The extent to which individual teachers impact student achievement is called “value-added,” and is becoming a core component in the teacher assessment process. From Washington DC, to Los Angeles (see podcast here ) to New York State some iteration of “value-added” is becoming part of the evaluation process. In LA, and perhaps in Washington DC, individual teacher value-added scores may be made public.
Scholars are divided.
In a strikingly simple U-tube cognitive scientist Dan Willingham shows us six reasons why “value-added” scores are NOT valid and reliable teacher assessment tools.
While teachers are deeply suspicious teacher unions in a number of cities/states have agreed that part of the teacher evaluation determination will include some element of pupil achievement data.
In perhaps a week the feds will announce the winners in the quest for the “pieces of silver,” excuse me, the Race to the Top dollars, in which a test scores driven teacher evaluation system garners extra “points.”
To delink teaching from results is foolish, good teaching is defined by results. To ignore external forces is also foolish. Some middle class kids come to kindergarten knowing their numbers and letters, and a vocabulary of a few thousand words while others have spent their first years planted in front of TV minded by older siblings, or an aging grandparent, and a vocabulary of a few hundred words. We expect the teacher of each of these cohorts of kids to produce progress, can it be accurately measured by a standardized test, or, is the principal the best judge of teaching effectiveness?
Teachers are rightfully suspicious.
The teacher who fails most of his/her students because they fail tests is not blameless: “what do you expect from kids from this neighborhood?” is not an excuse or a defense. Neither is the teacher who passes all the kids for the same reason.
The supervisor, or teacher leader, or whatever term we want to use has an obligation to be in classrooms on a daily basis, the monitoring of instruction, not administrivia must be the core of their daily duties. Establishing an instructional environment that allows teachers to interact, to co-plan and co-think is essential.
Reducing teacher evaluation to value-added assessments is like reducing baseball to sabermetrics, it is “interesting,” but not predictive, data is essential in planning and informing instruction, it in not the sole determinent of effective teaching

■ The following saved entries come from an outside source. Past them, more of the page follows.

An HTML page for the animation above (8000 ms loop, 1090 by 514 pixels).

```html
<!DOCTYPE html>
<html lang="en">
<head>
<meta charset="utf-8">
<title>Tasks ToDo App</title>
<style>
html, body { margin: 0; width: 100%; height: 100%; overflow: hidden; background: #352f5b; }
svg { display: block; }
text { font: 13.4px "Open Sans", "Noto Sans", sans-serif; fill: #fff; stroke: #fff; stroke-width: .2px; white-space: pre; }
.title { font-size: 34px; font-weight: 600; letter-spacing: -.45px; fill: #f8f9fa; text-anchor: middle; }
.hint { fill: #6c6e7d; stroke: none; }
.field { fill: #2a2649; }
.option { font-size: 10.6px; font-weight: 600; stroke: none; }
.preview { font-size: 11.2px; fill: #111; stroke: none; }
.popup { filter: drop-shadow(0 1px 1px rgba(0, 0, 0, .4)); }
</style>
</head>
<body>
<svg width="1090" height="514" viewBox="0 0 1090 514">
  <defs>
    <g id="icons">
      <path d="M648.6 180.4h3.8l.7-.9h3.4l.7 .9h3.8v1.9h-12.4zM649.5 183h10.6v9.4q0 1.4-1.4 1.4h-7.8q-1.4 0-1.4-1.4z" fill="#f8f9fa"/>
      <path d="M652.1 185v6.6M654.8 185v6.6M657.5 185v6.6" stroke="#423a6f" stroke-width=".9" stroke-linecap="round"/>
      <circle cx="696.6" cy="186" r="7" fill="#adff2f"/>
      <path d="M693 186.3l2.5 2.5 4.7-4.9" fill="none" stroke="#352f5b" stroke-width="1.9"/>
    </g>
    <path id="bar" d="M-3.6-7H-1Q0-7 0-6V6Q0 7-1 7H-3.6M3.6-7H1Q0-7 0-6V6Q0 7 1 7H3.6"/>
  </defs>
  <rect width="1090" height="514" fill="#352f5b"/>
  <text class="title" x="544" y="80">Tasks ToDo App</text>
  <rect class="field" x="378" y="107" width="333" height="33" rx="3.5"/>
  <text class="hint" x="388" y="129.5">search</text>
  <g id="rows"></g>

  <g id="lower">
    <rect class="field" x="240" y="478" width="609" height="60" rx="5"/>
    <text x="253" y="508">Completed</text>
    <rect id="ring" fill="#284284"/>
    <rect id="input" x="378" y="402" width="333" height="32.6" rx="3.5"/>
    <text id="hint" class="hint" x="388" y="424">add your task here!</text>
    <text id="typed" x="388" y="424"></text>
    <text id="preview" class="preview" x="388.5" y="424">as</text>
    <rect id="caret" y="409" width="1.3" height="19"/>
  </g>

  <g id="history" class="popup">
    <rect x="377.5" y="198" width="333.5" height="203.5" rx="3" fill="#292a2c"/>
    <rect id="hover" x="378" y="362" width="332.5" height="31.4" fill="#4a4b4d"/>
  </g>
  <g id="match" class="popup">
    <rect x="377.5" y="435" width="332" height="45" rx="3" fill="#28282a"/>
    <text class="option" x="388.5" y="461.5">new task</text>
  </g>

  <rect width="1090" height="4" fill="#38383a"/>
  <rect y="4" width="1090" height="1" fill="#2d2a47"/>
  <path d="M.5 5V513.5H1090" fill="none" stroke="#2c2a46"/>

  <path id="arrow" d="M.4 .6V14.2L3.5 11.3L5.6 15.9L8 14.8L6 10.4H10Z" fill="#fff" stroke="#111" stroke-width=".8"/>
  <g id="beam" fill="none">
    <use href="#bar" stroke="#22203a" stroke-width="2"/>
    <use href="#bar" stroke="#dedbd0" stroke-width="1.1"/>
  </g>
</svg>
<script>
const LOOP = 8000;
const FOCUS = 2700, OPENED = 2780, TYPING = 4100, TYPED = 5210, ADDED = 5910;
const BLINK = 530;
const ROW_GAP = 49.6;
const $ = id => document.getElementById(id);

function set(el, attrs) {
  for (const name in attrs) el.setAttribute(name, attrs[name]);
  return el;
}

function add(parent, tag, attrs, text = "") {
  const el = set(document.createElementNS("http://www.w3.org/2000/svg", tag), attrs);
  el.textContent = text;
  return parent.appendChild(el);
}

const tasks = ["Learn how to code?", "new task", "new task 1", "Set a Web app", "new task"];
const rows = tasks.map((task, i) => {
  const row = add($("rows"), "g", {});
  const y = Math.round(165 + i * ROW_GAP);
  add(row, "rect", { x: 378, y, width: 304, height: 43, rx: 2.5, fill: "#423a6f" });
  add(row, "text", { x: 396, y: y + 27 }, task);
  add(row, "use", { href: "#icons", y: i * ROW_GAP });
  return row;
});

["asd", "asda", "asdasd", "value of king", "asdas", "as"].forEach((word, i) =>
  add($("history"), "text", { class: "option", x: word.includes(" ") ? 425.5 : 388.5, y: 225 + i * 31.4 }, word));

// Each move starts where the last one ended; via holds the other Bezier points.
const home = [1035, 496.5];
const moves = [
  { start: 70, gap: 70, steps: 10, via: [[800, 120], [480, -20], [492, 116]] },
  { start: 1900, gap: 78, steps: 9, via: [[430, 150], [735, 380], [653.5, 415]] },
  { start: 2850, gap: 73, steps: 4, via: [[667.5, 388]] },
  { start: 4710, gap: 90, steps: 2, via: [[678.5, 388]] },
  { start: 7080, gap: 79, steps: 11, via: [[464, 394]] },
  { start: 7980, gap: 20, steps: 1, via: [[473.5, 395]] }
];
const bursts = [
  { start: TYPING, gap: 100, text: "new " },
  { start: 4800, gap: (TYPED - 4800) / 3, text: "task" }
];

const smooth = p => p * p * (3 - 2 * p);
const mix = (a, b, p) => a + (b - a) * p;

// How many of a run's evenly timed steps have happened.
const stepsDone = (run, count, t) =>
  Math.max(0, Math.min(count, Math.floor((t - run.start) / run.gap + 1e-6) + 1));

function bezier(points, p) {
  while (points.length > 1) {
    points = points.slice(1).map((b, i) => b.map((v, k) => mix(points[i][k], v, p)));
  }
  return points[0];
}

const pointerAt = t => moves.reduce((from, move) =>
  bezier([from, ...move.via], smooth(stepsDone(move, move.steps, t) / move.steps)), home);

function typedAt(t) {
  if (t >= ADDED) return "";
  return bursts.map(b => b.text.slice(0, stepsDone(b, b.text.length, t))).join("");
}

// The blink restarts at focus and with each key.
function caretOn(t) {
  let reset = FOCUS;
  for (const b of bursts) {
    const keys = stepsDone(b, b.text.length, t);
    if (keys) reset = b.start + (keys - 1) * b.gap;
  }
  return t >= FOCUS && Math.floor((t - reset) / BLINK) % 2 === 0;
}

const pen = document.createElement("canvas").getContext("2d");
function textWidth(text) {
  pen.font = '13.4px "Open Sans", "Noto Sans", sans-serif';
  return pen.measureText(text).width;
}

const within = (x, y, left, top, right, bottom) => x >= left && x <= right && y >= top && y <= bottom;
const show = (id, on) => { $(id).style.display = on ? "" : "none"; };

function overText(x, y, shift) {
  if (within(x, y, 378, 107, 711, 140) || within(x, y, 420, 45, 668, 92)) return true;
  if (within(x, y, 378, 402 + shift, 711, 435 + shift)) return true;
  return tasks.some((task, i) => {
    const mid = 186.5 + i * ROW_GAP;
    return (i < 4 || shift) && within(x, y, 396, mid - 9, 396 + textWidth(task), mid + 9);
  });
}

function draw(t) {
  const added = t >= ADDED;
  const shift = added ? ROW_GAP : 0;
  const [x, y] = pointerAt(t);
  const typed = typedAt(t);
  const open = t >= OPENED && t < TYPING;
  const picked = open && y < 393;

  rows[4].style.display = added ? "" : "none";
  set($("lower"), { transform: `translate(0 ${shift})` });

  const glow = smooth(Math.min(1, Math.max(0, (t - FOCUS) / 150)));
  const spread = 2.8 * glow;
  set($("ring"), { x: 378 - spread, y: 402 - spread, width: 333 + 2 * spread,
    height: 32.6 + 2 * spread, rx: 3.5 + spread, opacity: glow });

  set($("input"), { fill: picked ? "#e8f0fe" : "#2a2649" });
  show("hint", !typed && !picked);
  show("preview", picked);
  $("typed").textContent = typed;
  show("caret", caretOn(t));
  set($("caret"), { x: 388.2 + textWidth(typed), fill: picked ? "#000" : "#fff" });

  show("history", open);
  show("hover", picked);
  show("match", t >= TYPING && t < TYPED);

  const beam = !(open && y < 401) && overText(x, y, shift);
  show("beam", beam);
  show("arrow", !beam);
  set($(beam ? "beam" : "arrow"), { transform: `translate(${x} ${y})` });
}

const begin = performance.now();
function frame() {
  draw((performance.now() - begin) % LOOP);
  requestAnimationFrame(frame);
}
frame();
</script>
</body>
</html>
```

The ultimate evaluator can only be peers and/or supervisors, who are intimately involved in a teacher’s daily practice.
Update: see excellent analysis of value-added shortcomings here.